**Work task:** Please find the lines in the entries below that contain the word "const", and copy each one.

___ Records provided ___

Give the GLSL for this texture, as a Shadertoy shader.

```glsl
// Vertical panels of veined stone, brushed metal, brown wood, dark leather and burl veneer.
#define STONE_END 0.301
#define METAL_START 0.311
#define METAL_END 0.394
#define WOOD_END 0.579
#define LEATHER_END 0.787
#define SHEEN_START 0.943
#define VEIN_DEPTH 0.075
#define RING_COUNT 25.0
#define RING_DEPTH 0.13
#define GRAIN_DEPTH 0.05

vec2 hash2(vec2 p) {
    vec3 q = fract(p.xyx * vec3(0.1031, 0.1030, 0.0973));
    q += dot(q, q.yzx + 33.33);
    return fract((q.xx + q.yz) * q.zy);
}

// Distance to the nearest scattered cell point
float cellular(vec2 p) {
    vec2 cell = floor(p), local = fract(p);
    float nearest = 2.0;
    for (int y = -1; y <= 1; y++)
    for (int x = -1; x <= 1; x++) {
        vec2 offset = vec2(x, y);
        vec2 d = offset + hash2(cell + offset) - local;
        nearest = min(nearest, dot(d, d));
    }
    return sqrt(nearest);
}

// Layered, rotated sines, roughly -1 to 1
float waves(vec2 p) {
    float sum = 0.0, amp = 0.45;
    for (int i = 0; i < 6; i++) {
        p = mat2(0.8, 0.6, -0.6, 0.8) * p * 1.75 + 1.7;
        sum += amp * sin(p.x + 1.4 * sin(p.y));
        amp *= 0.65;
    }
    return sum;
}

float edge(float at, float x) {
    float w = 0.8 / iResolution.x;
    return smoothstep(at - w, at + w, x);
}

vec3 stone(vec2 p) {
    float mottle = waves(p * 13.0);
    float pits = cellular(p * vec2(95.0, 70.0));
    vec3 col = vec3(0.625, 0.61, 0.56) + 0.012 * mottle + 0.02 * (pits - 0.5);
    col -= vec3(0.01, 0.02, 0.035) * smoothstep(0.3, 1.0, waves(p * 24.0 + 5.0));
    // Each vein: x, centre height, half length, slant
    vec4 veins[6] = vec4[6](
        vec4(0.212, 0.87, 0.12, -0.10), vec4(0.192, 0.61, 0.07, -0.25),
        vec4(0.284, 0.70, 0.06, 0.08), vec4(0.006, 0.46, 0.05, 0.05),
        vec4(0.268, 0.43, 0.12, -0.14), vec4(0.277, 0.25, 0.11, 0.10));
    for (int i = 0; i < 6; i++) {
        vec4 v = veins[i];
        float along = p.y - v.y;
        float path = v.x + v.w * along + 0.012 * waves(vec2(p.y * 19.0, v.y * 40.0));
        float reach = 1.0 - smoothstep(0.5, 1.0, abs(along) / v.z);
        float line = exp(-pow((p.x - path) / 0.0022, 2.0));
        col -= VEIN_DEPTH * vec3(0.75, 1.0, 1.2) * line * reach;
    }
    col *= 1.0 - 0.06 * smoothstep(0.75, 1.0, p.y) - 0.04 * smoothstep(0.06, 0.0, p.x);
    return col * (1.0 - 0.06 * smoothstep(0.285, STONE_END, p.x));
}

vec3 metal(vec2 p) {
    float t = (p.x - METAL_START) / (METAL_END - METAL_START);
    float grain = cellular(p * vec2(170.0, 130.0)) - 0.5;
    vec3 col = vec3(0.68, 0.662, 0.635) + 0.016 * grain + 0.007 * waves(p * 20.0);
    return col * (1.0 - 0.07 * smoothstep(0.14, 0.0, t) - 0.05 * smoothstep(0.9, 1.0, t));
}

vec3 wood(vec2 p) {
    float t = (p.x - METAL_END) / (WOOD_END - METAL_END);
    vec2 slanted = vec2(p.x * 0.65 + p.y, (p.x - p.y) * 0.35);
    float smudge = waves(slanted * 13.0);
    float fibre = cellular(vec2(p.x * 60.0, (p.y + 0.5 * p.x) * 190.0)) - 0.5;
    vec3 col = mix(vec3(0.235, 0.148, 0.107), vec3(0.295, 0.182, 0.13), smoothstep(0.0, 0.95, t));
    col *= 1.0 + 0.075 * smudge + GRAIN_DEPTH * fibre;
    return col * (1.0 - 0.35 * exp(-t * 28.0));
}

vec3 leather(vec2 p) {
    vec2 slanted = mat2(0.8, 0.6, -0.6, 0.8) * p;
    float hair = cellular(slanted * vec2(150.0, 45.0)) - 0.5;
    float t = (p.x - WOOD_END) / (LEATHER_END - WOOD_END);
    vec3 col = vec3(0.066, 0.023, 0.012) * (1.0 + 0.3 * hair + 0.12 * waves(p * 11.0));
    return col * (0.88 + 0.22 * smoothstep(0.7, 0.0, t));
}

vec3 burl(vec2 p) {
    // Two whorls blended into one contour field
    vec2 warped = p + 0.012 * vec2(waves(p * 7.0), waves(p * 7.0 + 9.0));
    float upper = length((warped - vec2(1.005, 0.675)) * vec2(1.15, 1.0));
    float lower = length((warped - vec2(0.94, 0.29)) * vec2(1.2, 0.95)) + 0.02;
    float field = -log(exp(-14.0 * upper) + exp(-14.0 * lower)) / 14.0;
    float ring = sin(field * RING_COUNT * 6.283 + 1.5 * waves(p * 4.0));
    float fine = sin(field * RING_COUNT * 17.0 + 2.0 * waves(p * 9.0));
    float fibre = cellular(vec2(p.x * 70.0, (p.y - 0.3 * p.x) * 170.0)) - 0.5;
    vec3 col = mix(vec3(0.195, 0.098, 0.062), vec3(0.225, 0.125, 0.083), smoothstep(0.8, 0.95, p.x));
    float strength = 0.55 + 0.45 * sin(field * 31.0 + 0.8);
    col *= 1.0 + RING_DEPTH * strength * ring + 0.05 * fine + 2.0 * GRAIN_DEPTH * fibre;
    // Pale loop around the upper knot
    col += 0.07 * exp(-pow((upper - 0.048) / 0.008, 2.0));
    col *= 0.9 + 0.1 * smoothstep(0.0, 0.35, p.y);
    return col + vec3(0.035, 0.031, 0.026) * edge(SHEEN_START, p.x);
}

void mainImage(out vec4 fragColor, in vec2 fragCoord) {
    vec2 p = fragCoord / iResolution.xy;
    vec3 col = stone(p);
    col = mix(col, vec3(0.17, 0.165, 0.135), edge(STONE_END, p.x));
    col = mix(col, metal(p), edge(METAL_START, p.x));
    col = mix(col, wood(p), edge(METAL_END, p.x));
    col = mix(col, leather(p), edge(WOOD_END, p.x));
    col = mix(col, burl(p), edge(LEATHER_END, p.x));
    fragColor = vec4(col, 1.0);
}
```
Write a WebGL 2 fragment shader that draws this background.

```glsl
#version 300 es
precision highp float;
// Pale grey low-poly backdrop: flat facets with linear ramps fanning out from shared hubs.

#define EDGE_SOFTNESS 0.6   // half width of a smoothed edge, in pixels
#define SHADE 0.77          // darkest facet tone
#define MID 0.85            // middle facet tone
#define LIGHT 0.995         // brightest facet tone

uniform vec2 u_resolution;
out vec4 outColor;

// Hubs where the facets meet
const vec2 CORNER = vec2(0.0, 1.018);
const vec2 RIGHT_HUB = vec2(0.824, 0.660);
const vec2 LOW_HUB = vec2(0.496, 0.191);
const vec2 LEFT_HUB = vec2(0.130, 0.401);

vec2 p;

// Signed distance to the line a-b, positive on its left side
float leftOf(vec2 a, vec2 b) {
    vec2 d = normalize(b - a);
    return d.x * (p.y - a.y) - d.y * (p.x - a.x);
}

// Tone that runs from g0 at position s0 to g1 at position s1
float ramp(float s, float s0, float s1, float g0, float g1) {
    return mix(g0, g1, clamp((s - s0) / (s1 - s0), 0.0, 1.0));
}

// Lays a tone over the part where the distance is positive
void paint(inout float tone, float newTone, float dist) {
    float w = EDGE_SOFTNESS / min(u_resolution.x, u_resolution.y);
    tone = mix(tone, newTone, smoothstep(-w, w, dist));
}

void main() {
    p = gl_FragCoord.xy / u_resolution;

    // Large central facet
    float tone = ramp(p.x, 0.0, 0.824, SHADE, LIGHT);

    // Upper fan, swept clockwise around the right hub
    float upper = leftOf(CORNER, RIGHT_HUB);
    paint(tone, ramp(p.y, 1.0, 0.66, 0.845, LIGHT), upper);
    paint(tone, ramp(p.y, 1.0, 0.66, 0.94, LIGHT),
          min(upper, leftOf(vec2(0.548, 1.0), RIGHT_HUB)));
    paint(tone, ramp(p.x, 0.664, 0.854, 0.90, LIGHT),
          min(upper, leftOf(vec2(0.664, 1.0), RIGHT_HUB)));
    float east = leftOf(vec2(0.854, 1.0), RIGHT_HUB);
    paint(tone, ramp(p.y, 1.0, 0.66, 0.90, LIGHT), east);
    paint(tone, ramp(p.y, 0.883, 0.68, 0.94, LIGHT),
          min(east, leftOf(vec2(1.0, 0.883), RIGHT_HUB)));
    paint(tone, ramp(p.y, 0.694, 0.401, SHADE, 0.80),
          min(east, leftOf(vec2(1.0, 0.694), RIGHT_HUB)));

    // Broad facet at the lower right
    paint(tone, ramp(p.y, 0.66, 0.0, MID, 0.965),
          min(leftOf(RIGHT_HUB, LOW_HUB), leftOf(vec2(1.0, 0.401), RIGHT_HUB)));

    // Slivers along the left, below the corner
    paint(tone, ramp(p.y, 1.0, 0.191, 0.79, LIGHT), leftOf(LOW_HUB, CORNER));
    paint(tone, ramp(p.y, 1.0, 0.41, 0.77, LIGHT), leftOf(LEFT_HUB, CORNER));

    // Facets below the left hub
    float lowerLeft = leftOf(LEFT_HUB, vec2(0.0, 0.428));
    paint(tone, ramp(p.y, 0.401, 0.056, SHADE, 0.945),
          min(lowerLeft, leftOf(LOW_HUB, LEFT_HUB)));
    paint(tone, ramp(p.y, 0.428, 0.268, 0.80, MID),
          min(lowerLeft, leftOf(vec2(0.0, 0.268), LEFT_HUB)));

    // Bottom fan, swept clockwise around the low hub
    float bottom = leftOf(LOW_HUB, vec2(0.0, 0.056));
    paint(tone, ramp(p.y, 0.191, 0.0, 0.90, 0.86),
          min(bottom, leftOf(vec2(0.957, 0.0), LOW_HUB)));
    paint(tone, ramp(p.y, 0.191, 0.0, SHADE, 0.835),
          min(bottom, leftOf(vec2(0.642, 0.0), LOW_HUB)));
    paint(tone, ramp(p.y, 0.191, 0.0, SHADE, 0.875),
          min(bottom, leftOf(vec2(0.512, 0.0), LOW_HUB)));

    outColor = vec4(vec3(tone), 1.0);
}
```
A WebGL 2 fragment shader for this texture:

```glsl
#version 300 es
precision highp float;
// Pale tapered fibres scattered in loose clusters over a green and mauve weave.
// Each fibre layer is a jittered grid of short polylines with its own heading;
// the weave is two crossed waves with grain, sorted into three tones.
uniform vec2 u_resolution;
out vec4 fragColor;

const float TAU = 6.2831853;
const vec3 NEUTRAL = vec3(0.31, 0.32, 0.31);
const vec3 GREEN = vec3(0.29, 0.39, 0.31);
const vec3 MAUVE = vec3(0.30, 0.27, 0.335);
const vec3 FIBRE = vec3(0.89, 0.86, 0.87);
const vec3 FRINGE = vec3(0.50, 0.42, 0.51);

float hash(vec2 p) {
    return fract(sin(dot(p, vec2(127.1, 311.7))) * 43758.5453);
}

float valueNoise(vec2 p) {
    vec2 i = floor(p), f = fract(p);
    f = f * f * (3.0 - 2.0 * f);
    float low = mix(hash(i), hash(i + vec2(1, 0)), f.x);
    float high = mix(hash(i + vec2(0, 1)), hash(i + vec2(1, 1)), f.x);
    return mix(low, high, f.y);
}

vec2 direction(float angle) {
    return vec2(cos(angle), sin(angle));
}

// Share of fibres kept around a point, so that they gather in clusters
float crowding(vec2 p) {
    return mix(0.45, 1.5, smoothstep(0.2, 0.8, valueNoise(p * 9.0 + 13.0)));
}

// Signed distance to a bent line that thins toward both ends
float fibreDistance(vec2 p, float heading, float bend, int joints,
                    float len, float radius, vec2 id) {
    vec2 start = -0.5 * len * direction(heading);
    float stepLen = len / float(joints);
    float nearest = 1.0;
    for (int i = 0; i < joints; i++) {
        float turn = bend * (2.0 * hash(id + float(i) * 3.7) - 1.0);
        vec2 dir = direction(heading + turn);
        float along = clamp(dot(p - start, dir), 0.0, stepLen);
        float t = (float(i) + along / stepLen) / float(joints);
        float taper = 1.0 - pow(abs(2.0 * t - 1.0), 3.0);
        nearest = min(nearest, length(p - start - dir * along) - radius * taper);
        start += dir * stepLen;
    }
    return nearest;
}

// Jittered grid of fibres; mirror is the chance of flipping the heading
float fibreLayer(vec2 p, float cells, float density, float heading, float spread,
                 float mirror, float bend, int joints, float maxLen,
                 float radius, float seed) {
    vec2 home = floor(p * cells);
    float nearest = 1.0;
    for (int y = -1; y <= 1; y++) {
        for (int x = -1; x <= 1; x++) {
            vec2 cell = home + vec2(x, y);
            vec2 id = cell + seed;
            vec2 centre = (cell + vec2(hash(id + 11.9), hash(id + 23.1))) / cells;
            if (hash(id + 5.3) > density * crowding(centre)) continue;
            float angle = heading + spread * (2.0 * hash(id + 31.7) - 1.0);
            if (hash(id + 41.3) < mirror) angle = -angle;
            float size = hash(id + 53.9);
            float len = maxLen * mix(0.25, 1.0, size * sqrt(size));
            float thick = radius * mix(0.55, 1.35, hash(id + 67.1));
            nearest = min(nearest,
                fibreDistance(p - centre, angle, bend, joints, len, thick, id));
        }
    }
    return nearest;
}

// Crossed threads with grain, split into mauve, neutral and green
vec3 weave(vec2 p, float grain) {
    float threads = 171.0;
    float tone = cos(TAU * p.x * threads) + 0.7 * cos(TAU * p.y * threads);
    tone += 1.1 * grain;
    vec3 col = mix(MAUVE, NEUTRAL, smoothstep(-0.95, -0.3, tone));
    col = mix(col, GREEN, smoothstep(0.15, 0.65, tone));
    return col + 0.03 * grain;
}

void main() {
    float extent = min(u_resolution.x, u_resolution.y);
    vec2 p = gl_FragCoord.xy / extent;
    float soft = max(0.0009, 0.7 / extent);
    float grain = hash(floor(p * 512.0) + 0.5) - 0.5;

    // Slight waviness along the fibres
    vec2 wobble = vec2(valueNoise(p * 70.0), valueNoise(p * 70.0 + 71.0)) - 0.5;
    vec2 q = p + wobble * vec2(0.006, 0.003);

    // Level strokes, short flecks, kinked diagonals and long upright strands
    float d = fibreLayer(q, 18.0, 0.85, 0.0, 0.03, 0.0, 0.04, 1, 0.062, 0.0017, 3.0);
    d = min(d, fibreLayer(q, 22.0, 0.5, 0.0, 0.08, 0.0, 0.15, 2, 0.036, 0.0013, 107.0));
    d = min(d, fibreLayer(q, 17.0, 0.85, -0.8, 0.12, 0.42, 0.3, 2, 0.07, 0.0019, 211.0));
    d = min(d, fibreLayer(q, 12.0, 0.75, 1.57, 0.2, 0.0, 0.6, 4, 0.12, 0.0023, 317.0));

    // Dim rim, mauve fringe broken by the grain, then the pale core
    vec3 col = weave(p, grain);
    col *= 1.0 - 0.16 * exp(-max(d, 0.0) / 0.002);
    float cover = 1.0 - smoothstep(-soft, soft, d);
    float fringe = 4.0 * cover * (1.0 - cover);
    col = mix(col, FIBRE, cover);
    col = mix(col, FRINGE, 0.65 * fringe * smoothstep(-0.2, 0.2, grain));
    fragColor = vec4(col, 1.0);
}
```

___

**Reply to the task:**
const vec2 CORNER = vec2(0.0, 1.018);
const vec2 RIGHT_HUB = vec2(0.824, 0.660);
const vec2 LOW_HUB = vec2(0.496, 0.191);
const vec2 LEFT_HUB = vec2(0.130, 0.401);
const float TAU = 6.2831853;
const vec3 NEUTRAL = vec3(0.31, 0.32, 0.31);
const vec3 GREEN = vec3(0.29, 0.39, 0.31);
const vec3 MAUVE = vec3(0.30, 0.27, 0.335);
const vec3 FIBRE = vec3(0.89, 0.86, 0.87);
const vec3 FRINGE = vec3(0.50, 0.42, 0.51);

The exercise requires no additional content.